:: TASK TO CARRY OUT ::
Would you please retype, exactly, the lines of the listing below between the line with "279C630 270 643" and the line with "430L650 432Q641 432", inclusive?

-- PROVIDED ENTRIES follows --

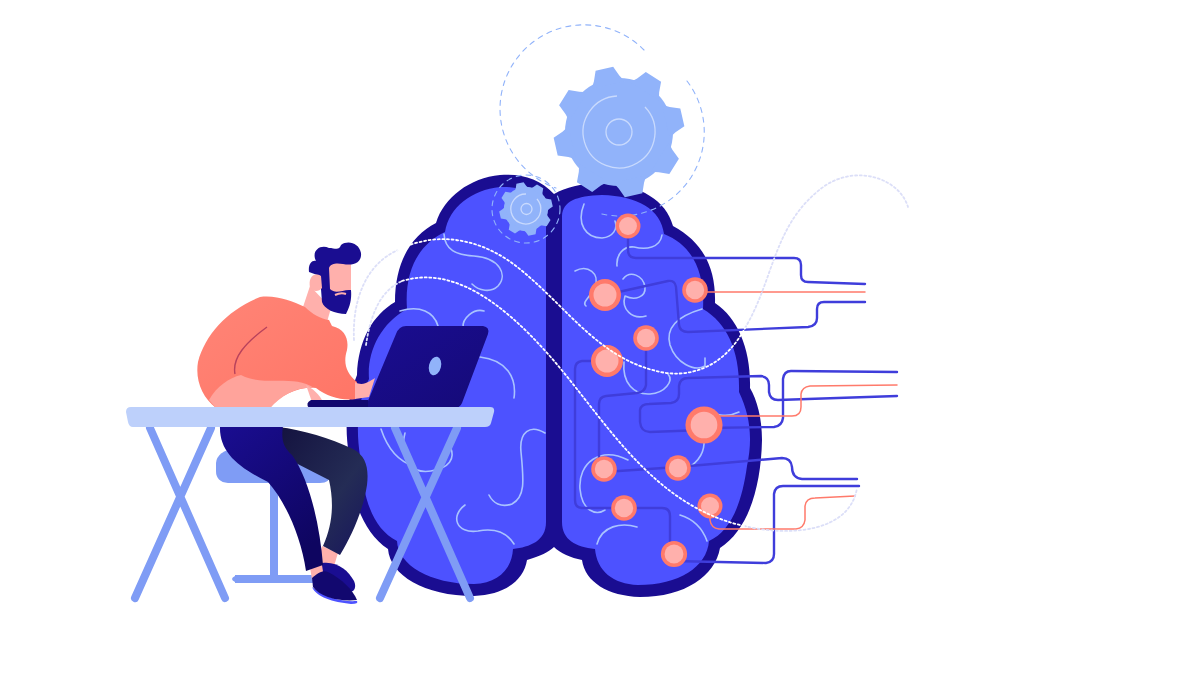
<!DOCTYPE html>
<html lang="en">
<head>
<meta charset="utf-8">
<title>Machine learning illustration</title>
<style>
:root {
  --paper: #ffffff;
  --navy: #1a0d91;
  --night: #12086f;
  --brain: #4d52ff;
  --wire: #3f3ddb;
  --sky: #91b3fa;
  --steel: #7f9cf5;
  --mist: #bdd0fb;
  --fold: #a9c3ff;
  --coral: #ff7a6b;
  --blush: #ffb0ac;
}
html, body { margin: 0; background: var(--paper); overflow: hidden; }
.scene { display: block; width: 1200px; height: 675px; }
.navy { fill: var(--navy); }
.lobe { fill: var(--brain); }
.folds, .wires, .orbits, .trails { fill: none; stroke-linecap: round; stroke-linejoin: round; }
.folds { stroke: var(--fold); stroke-width: 1.6; }
.wires { stroke: var(--wire); stroke-width: 2.4; }
.wires .warm { stroke: var(--coral); stroke-width: 1.5; }
.orbits { stroke: var(--sky); stroke-width: 1.1; stroke-dasharray: 5 5; }
.gear { fill: var(--sky); }
.gear-rings { fill: none; stroke: #c9dafd; stroke-width: 1.3; }
.trails { stroke: #dcdff8; stroke-width: 1.8; stroke-dasharray: 2 2.6; }
.trails .on-brain { stroke: #fff; }
.node-rim { fill: var(--coral); }
.node-core { fill: var(--blush); }
.legs { fill: none; stroke: var(--steel); stroke-width: 8; stroke-linecap: round; }
.skin { fill: var(--blush); }
</style>
</head>
<body>
<svg class="scene" viewBox="0 0 1200 675" role="img" aria-label="A man works on a laptop at a desk in front of a large brain with gears and circuits">
  <defs>
    <polygon id="tooth" points="-17,-48 -13,-55 -9,-65 9,-65 13,-55 17,-48"/>
    <g id="cog">
      <circle r="54"/>
      <use href="#tooth" transform="rotate(-13)"/>
      <use href="#tooth" transform="rotate(32)"/>
      <use href="#tooth" transform="rotate(77)"/>
      <use href="#tooth" transform="rotate(122)"/>
      <use href="#tooth" transform="rotate(167)"/>
      <use href="#tooth" transform="rotate(212)"/>
      <use href="#tooth" transform="rotate(257)"/>
      <use href="#tooth" transform="rotate(302)"/>
    </g>
    <g id="node">
      <circle class="node-rim" r="16"/>
      <circle class="node-core" r="11.5"/>
    </g>
    <linearGradient id="sweater" x1="0" y1="0" x2="1" y2="1">
      <stop offset="0" stop-color="#ff8577"/>
      <stop offset="1" stop-color="#ff7566"/>
    </linearGradient>
    <linearGradient id="back-trouser" x1="0" y1="0" x2="1" y2="1">
      <stop offset="0" stop-color="#14123f"/>
      <stop offset="0.6" stop-color="#242c55"/>
      <stop offset="1" stop-color="#17145e"/>
    </linearGradient>
    <linearGradient id="front-trouser" x1="0" y1="0" x2="0.6" y2="1">
      <stop offset="0" stop-color="#1a0d91"/>
      <stop offset="1" stop-color="#0e0560"/>
    </linearGradient>
    <linearGradient id="laptop-lid" x1="0" y1="0" x2="1" y2="1">
      <stop offset="0" stop-color="#1a0d91"/>
      <stop offset="1" stop-color="#150a78"/>
    </linearGradient>
  </defs>

  <g id="brain">
    <path class="navy" d="M554 194C540 179 522 173 500 175C470 178 444 197 436 223C411 236 395 262 395 302C373 315 358 340 357 375C347 400 344 425 349 455C350 495 362 532 388 549C390 575 424 596 474 596C505 595 524 580 527 560C540 556 549 552 554 547C560 553 571 558 582 560C585 582 608 596 640 597C685 597 715 576 720 548C748 530 761 488 762 440C762 418 757 400 750 388C751 350 738 318 715 303C716 268 703 242 673 226C666 200 640 185 606 184C585 183 568 186 554 194Z"/>
    <path class="lobe" d="M546 211C538 193 520 186 500 187C472 190 449 207 445 232C421 243 404 268 407 309C380 324 367 352 369 379C357 402 356 430 360 456C363 498 372 528 397 541C398 565 430 584 474 584C498 583 512 569 513 549C530 547 546 541 546 522Z"/>
    <path class="lobe" d="M562 216C563 201 576 196 602 195C637 196 661 209 664 234C692 245 705 271 703 309C728 324 740 352 739 392C750 415 753 438 747 466C742 503 731 531 709 541C707 567 679 585 638 585C613 584 597 571 595 549C576 547 562 540 562 522Z"/>
    <g class="folds">
      <path d="M444 234C445 250 456 255 474 256C500 258 508 275 498 286C491 293 479 291 472 284"/>
      <path d="M400 311C420 305 434 312 438 326M463 328C462 318 474 308 484 311"/>
      <path d="M480 357C506 360 517 377 514 398"/>
      <path d="M545 433C530 424 519 432 521 452C524 482 525 497 512 504C501 508 493 503 489 495"/>
      <path d="M514 544C506 531 494 528 478 531C456 534 450 516 465 505"/>
      <path d="M405 433C398 461 413 474 431 471C449 468 456 459 450 446M381 429C388 450 400 462 414 466"/>
      <path d="M584 204C576 224 586 238 602 238C613 237 618 229 615 221M662 235C660 248 646 250 634 247C623 246 616 255 617 266"/>
      <path d="M575 271C588 264 600 274 595 286C592 296 581 302 586 306"/>
      <path d="M623 279C630 270 643 275 645 287C646 297 635 301 625 296C621 309 632 320 646 316"/>
      <path d="M702 309C678 316 665 327 670 345C676 363 694 372 705 366V358"/>
      <path d="M624 362C622 383 634 395 650 394C665 393 674 381 668 374"/>
      <path d="M739 412C727 418 713 415 707 409M704 440C705 455 696 463 688 468"/>
      <path d="M628 460C600 446 578 463 580 489C582 511 596 516 605 510"/>
      <path d="M597 544C602 526 621 522 637 527M707 541C702 527 693 519 680 515"/>
    </g>
  </g>

  <g id="gears">
    <g class="orbits">
      <path d="M644 50A84 84 0 1 0 556 188M687 81A84 84 0 0 1 598 213"/>
      <circle cx="526" cy="209" r="34"/>
    </g>
    <g class="gear">
      <use href="#cog" transform="translate(619 132)"/>
      <use href="#cog" transform="translate(526 209) scale(0.41)"/>
    </g>
    <g class="gear-rings">
      <circle cx="619" cy="132" r="13"/>
      <path d="M617 96A36 36 0 1 0 645 107"/>
      <circle cx="526.5" cy="209" r="5.5"/>
      <path d="M526 194A15 15 0 1 0 537 199"/>
    </g>
  </g>

  <g id="circuits">
    <g class="wires">
      <path d="M628 226V250Q628 258 636 258H794Q801 258 801 265V275Q801 282 808 282L865 284"/>
      <path d="M605 295L668 281Q675 280 676 287L679 325Q680 332 688 332L808 327Q817 326 817 318V309Q817 302 824 302H865"/>
      <path d="M607 361L582 361Q575 362 575 369V500Q575 508 582 508H662Q670 508 670 516V554"/>
      <path d="M646 338V385Q645 392 637 393L606 396Q599 397 599 404V469"/>
      <path d="M703 430L650 432Q641 432 640 422V410Q641 404 649 404L671 403Q679 402 679 394V386Q680 378 688 378L761 376Q769 377 769 385V392Q770 400 778 400L897 396"/>
      <path d="M704 428L774 427Q782 426 783 418V379Q784 371 791 371L897 372"/>
      <path d="M604 472L678 467L782 458Q791 458 792 467Q792 478 802 479H857"/>
      <path d="M674 561L766 563Q774 562 774 554V494Q775 486 783 486H859"/>
      <path class="warm" d="M695 292H865"/>
      <path class="warm" d="M704 416H792Q801 416 801 407V394Q802 387 810 386L897 385"/>
      <path class="warm" d="M710 507V520Q711 528 719 529H796Q804 528 805 520V506Q806 498 815 498L855 496"/>
    </g>
    <use href="#node" transform="translate(628 226) scale(0.78)"/>
    <use href="#node" transform="translate(605 295)"/>
    <use href="#node" transform="translate(695 290) scale(0.8)"/>
    <use href="#node" transform="translate(646 338) scale(0.8)"/>
    <use href="#node" transform="translate(607 361)"/>
    <use href="#node" transform="translate(704 425) scale(1.16)"/>
    <use href="#node" transform="translate(604 469) scale(0.8)"/>
    <use href="#node" transform="translate(678 468) scale(0.8)"/>
    <use href="#node" transform="translate(624 508) scale(0.8)"/>
    <use href="#node" transform="translate(710 506) scale(0.78)"/>
    <use href="#node" transform="translate(674 554) scale(0.82)"/>
  </g>

  <g id="data-curves" class="trails">
    <path d="M354 340C352 300 366 264 398 250M745 328C775 278 773 222 826 185C860 164 900 180 908 207"/>
    <path class="on-brain" d="M398 250C440 229 485 240 521 270C570 310 601 362 666 373C700 377 728 360 745 328"/>
    <path d="M366 345C371 311 382 290 402 281M744 526C790 537 850 532 857 488"/>
    <path class="on-brain" d="M402 281C451 266 500 300 548 354C604 417 650 505 744 526"/>
  </g>

  <g id="stool">
    <path d="M274 480V578M235 579H314" fill="none" stroke="#7f9cf5" stroke-width="8"/>
    <path d="M235 576H312V582H235Q229 579 235 576Z" fill="#7f9cf5"/>
    <path d="M236 448H324Q331 450 331 460V474Q330 483 320 483H228Q216 482 216 471V463Q217 451 236 448Z" fill="#7f9cf5"/>
  </g>

  <g id="worker-legs">
    <path class="skin" d="M322 546L338 553L334 566L318 562Z"/>
    <path fill="url(#back-trouser)" d="M278 427C304 430 329 438 353 449C366 456 369 468 367 485C363 511 352 535 340 555L323 546C333 524 334 502 329 480L280 455Z"/>
    <path class="navy" d="M322 563C337 561 348 570 354 581C357 588 354 593 347 592L322 578Z"/>
    <path class="skin" d="M310 567L322 565L324 578L312 580Z"/>
    <path fill="url(#front-trouser)" d="M220 426H283C281 439 283 447 292 455C310 480 320 527 323 565L306 571C301 536 285 501 268 482C238 467 219 452 220 426Z"/>
    <path fill="#4d52ff" d="M312 587C326 598 342 602 357 601Q359 604 351 604C333 602 316 597 312 587Z"/>
    <path fill="#12086f" d="M312 578C318 573 323 570 328 572C342 579 353 590 357 600C340 602 320 597 313 587Z"/>
  </g>

  <g id="worker">
    <path class="skin" d="M310 286L331 308L327 322L302 310Z"/>
    <path fill="url(#sweater)" d="M260 297C277 295 291 301 305 307C312 314 321 319 329 320L332 326C345 329 349 339 347 350C343 363 346 373 357 382L356 399C342 401 328 397 316 388C302 386 281 393 270 408H216C202 397 195 380 198 362C205 334 229 309 260 297Z"/>
    <path fill="#ffa39b" d="M209 400C217 386 229 378 241 375C263 387 295 374 314 388C297 386 281 396 270 408H216Z"/>
    <path class="skin" d="M306 385C312 388 320 395 323 402H312Z"/>
    <path d="M267 327C245 343 232 358 235 374" fill="none" stroke="#b9425c" stroke-width="1.4"/>
    <path class="skin" d="M355 382C363 387 370 381 375 378L369 397L355 399Z"/>
    <path class="skin" d="M325 264L351 261V291L343 301L326 290Z"/>
    <path class="navy" d="M309 272C308 264 312 260 316 261C311 251 320 244 329 248C335 248 339 251 341 245C348 240 359 243 361 253C362 263 353 266 343 264C337 263 331 263 329 268L330 289C336 295 343 289 351 290C352 301 349 308 346 314C335 314 324 309 322 302L320 276Z"/>
    <path class="skin" d="M321 276C313 271 308 279 310 287C312 292 319 292 322 288Z"/>
    <path d="M335 295Q341 292 346 294" fill="none" stroke="#ffb0ac" stroke-width="2"/>
  </g>

  <g id="laptop">
    <path fill="url(#laptop-lid)" d="M406 326H483Q490 327 488 334L462 403Q460 408 454 408H365L396 334Q399 326 406 326Z"/>
    <path fill="#12086f" d="M311 400H368V408H309Q305 403 311 400Z"/>
    <ellipse cx="435" cy="366" rx="6" ry="9.5" transform="rotate(14 435 366)" fill="#91b3fa"/>
  </g>

  <g id="desk">
    <path class="legs" d="M150 428L225 598M211 428L135 598M395 428L470 598M457 428L380 598"/>
    <path d="M131 407H490Q495 407 494 412L491 423Q490 427 485 427H133Q129 427 128 422L126 412Q126 407 131 407Z" fill="#bdd0fb"/>
  </g>
</svg>
</body>
</html>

-- PROVIDED ENTRIES concluded --

:: SOLUTION TO THE EXERCISE ::
      <path d="M623 279C630 270 643 275 645 287C646 297 635 301 625 296C621 309 632 320 646 316"/>
      <path d="M702 309C678 316 665 327 670 345C676 363 694 372 705 366V358"/>
      <path d="M624 362C622 383 634 395 650 394C665 393 674 381 668 374"/>
      <path d="M739 412C727 418 713 415 707 409M704 440C705 455 696 463 688 468"/>
      <path d="M628 460C600 446 578 463 580 489C582 511 596 516 605 510"/>
      <path d="M597 544C602 526 621 522 637 527M707 541C702 527 693 519 680 515"/>
    </g>
  </g>

  <g id="gears">
    <g class="orbits">
      <path d="M644 50A84 84 0 1 0 556 188M687 81A84 84 0 0 1 598 213"/>
      <circle cx="526" cy="209" r="34"/>
    </g>
    <g class="gear">
      <use href="#cog" transform="translate(619 132)"/>
      <use href="#cog" transform="translate(526 209) scale(0.41)"/>
    </g>
    <g class="gear-rings">
      <circle cx="619" cy="132" r="13"/>
      <path d="M617 96A36 36 0 1 0 645 107"/>
      <circle cx="526.5" cy="209" r="5.5"/>
      <path d="M526 194A15 15 0 1 0 537 199"/>
    </g>
  </g>

  <g id="circuits">
    <g class="wires">
      <path d="M628 226V250Q628 258 636 258H794Q801 258 801 265V275Q801 282 808 282L865 284"/>
      <path d="M605 295L668 281Q675 280 676 287L679 325Q680 332 688 332L808 327Q817 326 817 318V309Q817 302 824 302H865"/>
      <path d="M607 361L582 361Q575 362 575 369V500Q575 508 582 508H662Q670 508 670 516V554"/>
      <path d="M646 338V385Q645 392 637 393L606 396Q599 397 599 404V469"/>
      <path d="M703 430L650 432Q641 432 640 422V410Q641 404 649 404L671 403Q679 402 679 394V386Q680 378 688 378L761 376Q769 377 769 385V392Q770 400 778 400L897 396"/>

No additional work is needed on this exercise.